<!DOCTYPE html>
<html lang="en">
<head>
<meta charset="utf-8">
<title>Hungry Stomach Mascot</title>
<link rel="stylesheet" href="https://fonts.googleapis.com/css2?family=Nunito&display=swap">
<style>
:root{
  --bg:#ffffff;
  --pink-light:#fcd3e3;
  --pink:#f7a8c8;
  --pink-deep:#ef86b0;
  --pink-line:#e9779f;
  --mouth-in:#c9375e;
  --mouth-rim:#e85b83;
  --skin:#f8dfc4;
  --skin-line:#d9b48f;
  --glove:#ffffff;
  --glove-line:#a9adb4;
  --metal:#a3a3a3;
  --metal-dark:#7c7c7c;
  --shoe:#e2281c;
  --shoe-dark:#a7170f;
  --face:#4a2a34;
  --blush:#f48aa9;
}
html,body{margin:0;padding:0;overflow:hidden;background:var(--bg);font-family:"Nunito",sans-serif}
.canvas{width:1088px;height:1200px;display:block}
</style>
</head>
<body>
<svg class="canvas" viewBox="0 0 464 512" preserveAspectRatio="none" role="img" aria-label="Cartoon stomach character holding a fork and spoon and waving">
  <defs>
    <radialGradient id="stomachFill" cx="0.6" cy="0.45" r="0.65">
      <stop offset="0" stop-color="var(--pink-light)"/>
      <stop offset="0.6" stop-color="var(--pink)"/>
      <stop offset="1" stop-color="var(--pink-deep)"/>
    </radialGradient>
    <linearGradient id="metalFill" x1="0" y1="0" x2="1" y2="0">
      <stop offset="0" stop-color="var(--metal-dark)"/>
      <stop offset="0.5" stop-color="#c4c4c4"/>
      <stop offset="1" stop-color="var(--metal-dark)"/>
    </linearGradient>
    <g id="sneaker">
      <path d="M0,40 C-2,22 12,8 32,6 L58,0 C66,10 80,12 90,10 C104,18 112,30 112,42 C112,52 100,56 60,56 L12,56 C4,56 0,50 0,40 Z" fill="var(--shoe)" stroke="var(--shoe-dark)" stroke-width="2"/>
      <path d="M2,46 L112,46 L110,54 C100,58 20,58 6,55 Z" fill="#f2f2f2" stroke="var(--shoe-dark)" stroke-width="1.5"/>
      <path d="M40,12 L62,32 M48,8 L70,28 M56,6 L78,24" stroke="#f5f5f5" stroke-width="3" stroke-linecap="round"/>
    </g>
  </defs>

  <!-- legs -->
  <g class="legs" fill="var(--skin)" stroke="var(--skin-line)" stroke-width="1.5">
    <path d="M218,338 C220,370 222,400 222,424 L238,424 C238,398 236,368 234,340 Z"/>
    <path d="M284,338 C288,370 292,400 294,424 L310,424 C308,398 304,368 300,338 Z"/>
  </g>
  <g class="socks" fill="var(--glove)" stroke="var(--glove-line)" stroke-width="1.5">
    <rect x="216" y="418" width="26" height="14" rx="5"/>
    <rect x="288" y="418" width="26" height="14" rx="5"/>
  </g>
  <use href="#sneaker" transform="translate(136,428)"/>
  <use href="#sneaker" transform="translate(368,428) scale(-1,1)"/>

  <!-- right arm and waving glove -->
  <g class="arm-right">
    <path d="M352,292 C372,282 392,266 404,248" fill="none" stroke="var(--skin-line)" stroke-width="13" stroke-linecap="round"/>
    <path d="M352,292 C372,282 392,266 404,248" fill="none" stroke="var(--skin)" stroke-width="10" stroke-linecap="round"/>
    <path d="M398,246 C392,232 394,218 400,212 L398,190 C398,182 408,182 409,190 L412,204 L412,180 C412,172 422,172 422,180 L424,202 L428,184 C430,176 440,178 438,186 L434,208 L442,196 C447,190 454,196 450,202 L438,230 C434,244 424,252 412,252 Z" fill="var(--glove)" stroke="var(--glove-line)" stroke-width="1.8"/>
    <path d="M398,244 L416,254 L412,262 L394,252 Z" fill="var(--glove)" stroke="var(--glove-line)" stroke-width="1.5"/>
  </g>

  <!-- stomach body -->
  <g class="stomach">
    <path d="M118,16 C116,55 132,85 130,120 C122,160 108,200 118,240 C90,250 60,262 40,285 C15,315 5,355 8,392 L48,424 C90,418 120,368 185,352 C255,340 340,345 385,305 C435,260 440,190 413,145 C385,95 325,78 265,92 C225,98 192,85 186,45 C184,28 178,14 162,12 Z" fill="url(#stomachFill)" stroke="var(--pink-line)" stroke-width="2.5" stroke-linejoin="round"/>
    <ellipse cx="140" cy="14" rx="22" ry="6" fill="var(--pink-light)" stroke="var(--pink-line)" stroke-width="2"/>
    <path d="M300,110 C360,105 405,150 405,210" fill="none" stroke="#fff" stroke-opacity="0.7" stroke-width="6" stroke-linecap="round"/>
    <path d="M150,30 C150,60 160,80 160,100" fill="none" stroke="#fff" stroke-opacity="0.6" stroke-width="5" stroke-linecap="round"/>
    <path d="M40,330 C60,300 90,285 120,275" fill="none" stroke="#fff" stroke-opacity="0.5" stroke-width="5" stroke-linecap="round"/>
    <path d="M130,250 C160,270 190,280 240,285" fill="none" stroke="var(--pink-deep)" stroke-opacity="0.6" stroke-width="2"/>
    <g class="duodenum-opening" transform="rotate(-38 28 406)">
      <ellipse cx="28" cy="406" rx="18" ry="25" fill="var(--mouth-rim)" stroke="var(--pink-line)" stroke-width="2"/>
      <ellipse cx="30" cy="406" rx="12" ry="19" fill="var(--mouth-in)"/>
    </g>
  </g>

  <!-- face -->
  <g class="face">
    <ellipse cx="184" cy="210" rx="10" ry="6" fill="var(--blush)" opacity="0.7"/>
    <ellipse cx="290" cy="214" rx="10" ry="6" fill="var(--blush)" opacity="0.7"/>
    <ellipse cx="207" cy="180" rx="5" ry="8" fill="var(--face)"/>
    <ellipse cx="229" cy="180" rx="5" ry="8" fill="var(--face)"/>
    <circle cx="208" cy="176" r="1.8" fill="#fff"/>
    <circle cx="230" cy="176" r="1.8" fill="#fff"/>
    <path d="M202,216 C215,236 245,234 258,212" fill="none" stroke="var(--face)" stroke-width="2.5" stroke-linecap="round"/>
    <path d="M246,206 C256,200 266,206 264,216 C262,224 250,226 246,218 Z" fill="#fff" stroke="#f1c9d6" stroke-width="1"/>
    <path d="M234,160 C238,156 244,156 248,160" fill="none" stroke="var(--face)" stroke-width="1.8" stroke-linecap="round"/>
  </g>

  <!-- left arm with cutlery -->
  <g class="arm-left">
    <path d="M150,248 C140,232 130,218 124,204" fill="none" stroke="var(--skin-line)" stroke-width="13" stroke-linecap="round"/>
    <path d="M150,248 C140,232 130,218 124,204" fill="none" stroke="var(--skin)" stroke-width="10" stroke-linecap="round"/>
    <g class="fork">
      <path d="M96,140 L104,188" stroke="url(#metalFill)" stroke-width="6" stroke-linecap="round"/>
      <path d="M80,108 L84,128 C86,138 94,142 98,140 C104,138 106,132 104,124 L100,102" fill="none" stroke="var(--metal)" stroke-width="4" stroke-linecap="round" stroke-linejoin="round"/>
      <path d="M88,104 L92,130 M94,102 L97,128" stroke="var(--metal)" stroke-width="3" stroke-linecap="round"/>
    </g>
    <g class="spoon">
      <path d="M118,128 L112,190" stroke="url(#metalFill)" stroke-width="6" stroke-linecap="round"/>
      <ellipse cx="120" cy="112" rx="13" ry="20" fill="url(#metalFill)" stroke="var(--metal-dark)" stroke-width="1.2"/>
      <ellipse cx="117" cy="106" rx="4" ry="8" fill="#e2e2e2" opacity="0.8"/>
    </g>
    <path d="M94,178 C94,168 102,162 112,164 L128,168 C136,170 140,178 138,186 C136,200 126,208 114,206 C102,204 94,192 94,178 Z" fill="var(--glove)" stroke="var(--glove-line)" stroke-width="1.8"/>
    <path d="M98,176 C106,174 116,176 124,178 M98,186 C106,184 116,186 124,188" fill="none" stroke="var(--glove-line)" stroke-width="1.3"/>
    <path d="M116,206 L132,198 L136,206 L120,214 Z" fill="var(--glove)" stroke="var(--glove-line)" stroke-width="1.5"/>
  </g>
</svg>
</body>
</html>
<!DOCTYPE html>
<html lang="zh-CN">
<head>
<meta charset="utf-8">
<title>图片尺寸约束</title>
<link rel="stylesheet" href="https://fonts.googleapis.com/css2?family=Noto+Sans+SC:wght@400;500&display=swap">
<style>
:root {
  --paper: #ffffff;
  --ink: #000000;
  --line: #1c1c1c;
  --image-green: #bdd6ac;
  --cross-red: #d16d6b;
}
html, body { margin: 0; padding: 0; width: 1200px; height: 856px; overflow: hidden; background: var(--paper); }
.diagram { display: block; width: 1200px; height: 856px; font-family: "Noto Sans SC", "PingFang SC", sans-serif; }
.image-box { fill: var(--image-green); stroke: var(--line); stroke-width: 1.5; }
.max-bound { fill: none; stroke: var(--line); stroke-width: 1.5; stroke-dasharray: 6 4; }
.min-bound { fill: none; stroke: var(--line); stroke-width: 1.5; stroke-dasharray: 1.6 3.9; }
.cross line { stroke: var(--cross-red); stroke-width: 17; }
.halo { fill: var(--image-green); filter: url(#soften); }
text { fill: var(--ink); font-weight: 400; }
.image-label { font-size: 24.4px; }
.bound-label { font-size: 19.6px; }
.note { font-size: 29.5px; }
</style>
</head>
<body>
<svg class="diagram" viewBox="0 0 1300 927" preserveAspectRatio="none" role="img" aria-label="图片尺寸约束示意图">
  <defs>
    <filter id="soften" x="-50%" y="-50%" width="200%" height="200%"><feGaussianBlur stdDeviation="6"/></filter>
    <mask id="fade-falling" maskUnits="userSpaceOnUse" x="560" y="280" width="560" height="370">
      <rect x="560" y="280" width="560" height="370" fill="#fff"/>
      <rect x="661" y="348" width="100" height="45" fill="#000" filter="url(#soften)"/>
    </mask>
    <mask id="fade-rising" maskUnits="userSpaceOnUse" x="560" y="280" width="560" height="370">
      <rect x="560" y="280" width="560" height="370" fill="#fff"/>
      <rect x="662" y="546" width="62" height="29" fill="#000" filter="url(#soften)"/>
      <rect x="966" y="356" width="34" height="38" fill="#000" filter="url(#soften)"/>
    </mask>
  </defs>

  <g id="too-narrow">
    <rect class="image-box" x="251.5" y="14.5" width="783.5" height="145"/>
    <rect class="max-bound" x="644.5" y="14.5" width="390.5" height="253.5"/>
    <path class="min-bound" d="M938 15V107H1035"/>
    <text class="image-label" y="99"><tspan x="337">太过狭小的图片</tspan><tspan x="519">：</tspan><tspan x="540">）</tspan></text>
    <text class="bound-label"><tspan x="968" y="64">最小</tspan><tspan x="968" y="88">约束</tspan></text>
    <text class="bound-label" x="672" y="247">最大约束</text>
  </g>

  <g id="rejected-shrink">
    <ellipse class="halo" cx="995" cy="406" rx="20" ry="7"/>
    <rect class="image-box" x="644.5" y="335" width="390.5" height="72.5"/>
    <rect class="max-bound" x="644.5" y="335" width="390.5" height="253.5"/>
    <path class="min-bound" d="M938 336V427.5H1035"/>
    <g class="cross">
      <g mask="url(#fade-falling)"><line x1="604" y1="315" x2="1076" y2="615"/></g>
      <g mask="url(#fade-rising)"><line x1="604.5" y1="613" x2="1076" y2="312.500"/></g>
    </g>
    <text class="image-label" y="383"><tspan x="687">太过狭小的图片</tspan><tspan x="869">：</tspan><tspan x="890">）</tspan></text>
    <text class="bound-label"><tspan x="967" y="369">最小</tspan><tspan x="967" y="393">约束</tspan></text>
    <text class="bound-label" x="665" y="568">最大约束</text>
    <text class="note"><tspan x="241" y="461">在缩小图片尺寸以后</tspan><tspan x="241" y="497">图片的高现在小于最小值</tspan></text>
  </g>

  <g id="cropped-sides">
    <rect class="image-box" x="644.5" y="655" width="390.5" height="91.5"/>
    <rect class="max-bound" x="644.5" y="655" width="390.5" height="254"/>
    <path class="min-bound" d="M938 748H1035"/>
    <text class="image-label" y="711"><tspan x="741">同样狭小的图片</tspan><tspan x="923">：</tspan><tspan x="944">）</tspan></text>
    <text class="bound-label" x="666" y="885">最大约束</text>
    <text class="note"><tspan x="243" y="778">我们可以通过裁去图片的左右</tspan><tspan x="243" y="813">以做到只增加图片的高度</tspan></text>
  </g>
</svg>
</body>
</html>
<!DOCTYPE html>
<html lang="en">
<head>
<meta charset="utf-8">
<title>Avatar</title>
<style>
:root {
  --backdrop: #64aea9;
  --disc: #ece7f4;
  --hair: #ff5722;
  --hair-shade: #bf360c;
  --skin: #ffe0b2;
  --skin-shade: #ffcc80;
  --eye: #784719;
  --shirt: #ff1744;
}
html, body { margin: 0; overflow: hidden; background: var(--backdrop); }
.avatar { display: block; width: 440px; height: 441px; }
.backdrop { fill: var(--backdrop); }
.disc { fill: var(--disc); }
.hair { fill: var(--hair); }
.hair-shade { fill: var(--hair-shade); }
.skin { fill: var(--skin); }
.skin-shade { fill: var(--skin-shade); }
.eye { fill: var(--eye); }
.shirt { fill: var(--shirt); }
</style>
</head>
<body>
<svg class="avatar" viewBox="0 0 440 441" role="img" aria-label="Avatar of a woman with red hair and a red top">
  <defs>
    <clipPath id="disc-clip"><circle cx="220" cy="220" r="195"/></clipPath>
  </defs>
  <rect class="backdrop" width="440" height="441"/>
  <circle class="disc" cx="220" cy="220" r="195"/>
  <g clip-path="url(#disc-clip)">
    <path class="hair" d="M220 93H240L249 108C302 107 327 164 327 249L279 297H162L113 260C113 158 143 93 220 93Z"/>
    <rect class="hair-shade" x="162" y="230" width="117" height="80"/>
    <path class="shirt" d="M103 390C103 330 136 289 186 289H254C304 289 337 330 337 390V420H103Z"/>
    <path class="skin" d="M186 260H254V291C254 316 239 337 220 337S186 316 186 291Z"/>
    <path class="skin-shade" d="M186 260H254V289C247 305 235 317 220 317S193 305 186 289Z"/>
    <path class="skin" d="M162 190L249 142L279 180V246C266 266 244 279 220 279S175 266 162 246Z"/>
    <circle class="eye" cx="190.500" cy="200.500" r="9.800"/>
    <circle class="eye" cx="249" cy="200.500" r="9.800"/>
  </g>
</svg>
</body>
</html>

* **Exercise instructions**:
Scan the data above; copy every line where "disc" appears.

* **Task response**:
  --disc: #ece7f4;
.disc { fill: var(--disc); }
    <clipPath id="disc-clip"><circle cx="220" cy="220" r="195"/></clipPath>
  <circle class="disc" cx="220" cy="220" r="195"/>
  <g clip-path="url(#disc-clip)">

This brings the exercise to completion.